Try it. Some lines hold the string "frame". Copy all of them from the material that follows.

Exercise input.
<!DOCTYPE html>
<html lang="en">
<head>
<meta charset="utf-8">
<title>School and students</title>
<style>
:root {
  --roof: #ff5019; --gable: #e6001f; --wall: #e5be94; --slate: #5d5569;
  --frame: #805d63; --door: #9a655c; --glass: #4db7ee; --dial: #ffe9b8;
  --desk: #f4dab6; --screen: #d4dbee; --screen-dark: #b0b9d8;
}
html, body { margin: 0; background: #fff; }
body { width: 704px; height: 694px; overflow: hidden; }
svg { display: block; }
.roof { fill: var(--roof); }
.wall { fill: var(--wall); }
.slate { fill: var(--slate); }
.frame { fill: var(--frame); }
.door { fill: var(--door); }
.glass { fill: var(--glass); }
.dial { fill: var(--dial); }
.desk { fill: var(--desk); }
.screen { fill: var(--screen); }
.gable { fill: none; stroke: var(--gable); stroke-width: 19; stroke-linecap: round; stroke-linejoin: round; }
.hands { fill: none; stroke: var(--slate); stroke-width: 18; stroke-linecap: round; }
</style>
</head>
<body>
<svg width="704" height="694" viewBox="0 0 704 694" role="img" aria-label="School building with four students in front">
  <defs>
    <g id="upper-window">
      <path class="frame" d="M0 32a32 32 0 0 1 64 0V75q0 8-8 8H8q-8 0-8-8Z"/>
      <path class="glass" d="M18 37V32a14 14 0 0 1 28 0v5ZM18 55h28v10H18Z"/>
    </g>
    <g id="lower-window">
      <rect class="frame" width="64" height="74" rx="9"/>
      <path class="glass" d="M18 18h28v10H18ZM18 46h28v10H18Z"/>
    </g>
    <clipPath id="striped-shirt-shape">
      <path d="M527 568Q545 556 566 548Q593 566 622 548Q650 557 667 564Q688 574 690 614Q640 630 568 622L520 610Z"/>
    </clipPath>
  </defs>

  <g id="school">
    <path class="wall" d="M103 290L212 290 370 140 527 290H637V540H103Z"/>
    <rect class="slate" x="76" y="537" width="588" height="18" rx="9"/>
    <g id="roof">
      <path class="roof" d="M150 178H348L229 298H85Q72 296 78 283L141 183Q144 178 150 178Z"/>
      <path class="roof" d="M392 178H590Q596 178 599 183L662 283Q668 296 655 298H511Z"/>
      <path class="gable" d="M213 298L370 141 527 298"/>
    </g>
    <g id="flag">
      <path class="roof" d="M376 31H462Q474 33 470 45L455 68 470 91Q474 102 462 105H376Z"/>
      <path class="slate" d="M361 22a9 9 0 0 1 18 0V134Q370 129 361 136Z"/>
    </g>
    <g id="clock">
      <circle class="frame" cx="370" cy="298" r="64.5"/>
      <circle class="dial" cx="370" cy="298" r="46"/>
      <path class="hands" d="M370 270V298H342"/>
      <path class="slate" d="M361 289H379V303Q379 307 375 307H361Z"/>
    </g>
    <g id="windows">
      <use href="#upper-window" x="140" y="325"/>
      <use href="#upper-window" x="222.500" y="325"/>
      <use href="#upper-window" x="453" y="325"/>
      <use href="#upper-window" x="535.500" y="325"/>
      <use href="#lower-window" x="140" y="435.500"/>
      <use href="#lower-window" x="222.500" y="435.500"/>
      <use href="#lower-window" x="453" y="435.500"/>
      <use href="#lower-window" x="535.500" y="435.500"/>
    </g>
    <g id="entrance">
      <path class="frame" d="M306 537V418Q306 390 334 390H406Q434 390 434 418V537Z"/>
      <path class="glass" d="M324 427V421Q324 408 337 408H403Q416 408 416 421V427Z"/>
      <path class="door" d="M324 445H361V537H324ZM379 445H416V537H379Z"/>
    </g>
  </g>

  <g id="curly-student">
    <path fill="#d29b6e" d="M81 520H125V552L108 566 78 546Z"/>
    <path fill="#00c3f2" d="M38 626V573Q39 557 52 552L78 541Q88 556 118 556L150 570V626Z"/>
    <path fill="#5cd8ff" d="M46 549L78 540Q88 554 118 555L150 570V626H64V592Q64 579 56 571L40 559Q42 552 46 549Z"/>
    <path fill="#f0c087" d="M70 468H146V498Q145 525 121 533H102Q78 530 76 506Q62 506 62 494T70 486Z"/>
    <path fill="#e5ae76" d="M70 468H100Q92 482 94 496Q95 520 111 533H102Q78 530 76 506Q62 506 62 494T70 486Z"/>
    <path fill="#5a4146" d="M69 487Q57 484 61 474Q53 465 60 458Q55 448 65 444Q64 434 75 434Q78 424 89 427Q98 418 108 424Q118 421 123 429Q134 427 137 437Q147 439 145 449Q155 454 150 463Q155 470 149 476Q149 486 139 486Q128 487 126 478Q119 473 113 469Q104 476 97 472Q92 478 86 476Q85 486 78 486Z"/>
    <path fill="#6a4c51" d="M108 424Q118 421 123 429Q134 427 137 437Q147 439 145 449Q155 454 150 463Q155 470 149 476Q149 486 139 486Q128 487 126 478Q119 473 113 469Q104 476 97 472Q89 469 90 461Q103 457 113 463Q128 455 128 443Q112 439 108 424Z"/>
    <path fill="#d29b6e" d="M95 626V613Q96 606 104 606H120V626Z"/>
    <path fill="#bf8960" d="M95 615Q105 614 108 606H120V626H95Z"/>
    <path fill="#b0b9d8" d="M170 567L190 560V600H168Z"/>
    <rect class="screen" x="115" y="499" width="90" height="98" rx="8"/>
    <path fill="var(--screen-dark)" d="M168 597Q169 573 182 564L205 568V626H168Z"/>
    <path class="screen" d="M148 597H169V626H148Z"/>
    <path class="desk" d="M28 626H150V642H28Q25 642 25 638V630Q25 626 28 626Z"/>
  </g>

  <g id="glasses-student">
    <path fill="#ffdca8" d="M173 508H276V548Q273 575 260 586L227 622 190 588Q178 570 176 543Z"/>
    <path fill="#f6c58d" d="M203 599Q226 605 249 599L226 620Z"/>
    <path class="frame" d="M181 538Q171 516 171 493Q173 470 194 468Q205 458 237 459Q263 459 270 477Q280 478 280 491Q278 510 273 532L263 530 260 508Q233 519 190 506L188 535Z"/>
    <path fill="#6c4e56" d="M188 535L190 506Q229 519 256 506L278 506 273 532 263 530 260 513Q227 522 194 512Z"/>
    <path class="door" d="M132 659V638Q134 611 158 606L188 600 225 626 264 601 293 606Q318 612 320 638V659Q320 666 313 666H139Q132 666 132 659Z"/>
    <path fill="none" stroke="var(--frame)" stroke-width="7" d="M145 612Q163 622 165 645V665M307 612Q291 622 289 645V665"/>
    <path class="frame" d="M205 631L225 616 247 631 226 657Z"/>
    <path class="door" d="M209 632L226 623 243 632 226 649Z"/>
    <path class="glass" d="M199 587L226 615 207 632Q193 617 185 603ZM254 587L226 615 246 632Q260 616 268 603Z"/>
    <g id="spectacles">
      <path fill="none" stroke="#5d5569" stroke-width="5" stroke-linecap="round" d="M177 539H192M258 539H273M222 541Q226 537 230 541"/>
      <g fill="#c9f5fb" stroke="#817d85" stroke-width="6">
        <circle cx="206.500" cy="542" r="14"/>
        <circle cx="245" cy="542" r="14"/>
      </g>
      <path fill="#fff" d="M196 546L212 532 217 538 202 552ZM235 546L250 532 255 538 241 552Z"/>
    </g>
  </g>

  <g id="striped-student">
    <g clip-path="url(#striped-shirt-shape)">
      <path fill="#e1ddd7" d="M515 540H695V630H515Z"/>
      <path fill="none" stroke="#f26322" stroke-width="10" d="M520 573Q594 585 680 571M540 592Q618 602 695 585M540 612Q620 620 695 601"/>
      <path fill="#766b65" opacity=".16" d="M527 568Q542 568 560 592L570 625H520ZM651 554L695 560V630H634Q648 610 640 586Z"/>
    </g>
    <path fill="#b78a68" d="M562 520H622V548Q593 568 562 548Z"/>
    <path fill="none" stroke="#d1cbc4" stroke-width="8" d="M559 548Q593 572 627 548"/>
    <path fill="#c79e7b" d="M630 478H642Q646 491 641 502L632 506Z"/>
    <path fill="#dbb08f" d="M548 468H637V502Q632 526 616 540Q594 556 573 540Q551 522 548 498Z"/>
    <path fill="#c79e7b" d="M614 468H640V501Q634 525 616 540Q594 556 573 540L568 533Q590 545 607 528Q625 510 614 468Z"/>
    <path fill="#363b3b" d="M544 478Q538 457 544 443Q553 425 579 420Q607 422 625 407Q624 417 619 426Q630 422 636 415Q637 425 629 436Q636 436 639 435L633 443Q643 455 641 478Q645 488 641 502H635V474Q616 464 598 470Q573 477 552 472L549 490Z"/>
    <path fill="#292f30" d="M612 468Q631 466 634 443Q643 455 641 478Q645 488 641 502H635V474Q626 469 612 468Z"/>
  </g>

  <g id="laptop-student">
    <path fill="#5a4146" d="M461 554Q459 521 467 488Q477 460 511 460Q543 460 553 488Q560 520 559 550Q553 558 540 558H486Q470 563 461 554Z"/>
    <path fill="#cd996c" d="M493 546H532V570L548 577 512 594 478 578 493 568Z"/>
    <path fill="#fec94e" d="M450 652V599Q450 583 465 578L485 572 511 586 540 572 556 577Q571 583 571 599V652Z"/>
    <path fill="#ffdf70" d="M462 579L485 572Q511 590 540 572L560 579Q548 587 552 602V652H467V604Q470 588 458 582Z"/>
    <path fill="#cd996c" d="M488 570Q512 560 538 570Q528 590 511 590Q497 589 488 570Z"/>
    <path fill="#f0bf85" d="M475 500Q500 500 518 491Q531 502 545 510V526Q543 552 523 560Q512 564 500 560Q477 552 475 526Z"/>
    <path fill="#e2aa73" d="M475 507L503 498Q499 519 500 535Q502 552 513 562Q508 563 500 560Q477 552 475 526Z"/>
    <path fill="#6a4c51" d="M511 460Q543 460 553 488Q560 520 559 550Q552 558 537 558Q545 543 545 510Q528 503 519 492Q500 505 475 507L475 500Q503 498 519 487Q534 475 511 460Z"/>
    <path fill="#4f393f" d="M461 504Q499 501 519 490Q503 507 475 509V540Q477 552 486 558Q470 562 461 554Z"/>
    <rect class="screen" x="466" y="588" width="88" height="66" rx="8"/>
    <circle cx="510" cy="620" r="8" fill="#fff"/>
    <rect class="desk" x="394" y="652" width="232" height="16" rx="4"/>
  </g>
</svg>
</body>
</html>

Response below.
  --frame: #805d63; --door: #9a655c; --glass: #4db7ee; --dial: #ffe9b8;
.frame { fill: var(--frame); }
      <path class="frame" d="M0 32a32 32 0 0 1 64 0V75q0 8-8 8H8q-8 0-8-8Z"/>
      <rect class="frame" width="64" height="74" rx="9"/>
      <circle class="frame" cx="370" cy="298" r="64.5"/>
      <path class="frame" d="M306 537V418Q306 390 334 390H406Q434 390 434 418V537Z"/>
    <path class="frame" d="M181 538Q171 516 171 493Q173 470 194 468Q205 458 237 459Q263 459 270 477Q280 478 280 491Q278 510 273 532L263 530 260 508Q233 519 190 506L188 535Z"/>
    <path fill="none" stroke="var(--frame)" stroke-width="7" d="M145 612Q163 622 165 645V665M307 612Q291 622 289 645V665"/>
    <path class="frame" d="M205 631L225 616 247 631 226 657Z"/>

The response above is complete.